Problem requirements:
Locate every line in the records below that contains the word "fill", and copy each one.

-=-=-

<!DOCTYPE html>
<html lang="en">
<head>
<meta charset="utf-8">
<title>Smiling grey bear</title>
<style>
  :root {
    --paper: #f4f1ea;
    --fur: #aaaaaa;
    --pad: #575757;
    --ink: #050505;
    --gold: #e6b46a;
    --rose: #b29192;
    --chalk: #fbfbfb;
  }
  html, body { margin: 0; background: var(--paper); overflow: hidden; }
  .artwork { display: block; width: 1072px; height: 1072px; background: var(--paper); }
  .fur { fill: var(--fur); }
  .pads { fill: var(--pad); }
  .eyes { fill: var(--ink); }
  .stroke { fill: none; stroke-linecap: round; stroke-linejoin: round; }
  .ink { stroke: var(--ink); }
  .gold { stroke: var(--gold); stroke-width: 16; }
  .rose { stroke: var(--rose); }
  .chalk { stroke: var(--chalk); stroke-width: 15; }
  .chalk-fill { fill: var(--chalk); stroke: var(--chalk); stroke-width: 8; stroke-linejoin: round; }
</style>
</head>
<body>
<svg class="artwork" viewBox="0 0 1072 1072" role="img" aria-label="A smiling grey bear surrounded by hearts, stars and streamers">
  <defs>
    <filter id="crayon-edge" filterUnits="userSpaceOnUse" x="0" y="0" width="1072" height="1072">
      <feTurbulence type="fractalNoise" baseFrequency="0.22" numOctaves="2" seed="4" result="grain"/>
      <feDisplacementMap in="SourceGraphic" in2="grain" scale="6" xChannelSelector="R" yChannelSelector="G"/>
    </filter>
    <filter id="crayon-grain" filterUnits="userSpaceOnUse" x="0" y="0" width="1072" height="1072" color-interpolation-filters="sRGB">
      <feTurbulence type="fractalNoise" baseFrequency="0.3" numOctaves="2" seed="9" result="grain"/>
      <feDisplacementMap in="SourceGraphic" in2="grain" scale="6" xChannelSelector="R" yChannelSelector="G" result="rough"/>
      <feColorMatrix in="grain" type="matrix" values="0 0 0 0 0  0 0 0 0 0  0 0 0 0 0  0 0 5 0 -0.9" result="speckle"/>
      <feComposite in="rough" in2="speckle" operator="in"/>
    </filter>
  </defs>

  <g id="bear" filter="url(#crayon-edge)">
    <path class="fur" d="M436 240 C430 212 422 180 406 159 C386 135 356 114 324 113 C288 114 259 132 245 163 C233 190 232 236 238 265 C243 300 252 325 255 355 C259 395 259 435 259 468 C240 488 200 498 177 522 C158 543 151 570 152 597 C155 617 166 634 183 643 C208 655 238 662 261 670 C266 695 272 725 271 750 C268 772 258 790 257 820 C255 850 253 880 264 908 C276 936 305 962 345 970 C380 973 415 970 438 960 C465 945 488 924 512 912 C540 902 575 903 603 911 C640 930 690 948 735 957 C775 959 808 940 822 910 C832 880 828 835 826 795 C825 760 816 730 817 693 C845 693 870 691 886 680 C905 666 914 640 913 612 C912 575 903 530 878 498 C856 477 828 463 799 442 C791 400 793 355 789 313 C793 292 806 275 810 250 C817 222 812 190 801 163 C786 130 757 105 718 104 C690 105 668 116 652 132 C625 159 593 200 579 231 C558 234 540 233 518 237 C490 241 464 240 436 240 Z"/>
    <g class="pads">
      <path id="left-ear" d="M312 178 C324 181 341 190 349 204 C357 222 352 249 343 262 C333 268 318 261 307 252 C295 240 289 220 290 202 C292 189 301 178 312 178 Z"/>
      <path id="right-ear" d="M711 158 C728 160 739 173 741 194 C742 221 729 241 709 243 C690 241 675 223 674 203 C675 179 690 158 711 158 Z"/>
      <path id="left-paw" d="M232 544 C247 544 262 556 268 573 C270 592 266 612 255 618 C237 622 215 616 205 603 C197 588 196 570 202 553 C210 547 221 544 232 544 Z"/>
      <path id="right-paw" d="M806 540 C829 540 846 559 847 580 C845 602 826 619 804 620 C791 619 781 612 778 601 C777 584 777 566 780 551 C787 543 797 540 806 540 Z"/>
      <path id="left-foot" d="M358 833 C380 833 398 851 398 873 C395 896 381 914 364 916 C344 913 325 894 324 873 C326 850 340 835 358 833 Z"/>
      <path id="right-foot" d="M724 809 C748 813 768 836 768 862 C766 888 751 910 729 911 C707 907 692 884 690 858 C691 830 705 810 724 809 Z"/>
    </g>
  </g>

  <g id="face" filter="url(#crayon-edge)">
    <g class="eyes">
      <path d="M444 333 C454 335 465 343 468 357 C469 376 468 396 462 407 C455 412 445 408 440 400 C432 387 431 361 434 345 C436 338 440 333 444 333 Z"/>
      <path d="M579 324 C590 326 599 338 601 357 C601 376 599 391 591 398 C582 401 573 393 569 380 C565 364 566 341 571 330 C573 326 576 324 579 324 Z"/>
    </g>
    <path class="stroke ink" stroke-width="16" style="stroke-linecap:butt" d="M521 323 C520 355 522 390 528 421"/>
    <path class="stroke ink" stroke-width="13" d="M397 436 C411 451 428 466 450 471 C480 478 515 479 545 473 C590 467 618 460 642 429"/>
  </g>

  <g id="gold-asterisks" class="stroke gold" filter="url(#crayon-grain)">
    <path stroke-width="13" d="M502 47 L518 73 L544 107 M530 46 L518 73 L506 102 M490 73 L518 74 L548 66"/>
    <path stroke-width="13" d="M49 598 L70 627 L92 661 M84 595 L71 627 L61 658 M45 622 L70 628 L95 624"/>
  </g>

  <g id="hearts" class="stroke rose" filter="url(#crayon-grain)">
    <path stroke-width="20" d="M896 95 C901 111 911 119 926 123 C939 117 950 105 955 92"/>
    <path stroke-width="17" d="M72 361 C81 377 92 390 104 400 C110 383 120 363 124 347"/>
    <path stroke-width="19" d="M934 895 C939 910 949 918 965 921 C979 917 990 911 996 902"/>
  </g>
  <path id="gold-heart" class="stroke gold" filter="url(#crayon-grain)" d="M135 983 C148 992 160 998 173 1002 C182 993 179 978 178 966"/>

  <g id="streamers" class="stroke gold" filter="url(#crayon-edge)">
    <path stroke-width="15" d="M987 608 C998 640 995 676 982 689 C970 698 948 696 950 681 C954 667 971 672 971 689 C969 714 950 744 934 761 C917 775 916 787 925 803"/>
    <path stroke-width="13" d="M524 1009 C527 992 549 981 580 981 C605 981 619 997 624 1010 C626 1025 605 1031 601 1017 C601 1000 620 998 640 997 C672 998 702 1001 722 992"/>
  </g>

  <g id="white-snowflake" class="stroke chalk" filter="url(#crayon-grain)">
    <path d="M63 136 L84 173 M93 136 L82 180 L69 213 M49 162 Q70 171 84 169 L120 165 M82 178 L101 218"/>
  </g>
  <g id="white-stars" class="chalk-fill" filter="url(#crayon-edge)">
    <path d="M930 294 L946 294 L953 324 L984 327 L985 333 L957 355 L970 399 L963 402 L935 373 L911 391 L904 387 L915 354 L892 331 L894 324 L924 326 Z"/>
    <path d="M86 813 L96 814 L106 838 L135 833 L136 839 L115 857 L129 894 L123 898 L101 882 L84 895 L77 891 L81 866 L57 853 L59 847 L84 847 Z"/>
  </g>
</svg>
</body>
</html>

-=-=-

Finished task:
  .fur { fill: var(--fur); }
  .pads { fill: var(--pad); }
  .eyes { fill: var(--ink); }
  .stroke { fill: none; stroke-linecap: round; stroke-linejoin: round; }
  .chalk-fill { fill: var(--chalk); stroke: var(--chalk); stroke-width: 8; stroke-linejoin: round; }
  <g id="white-stars" class="chalk-fill" filter="url(#crayon-edge)">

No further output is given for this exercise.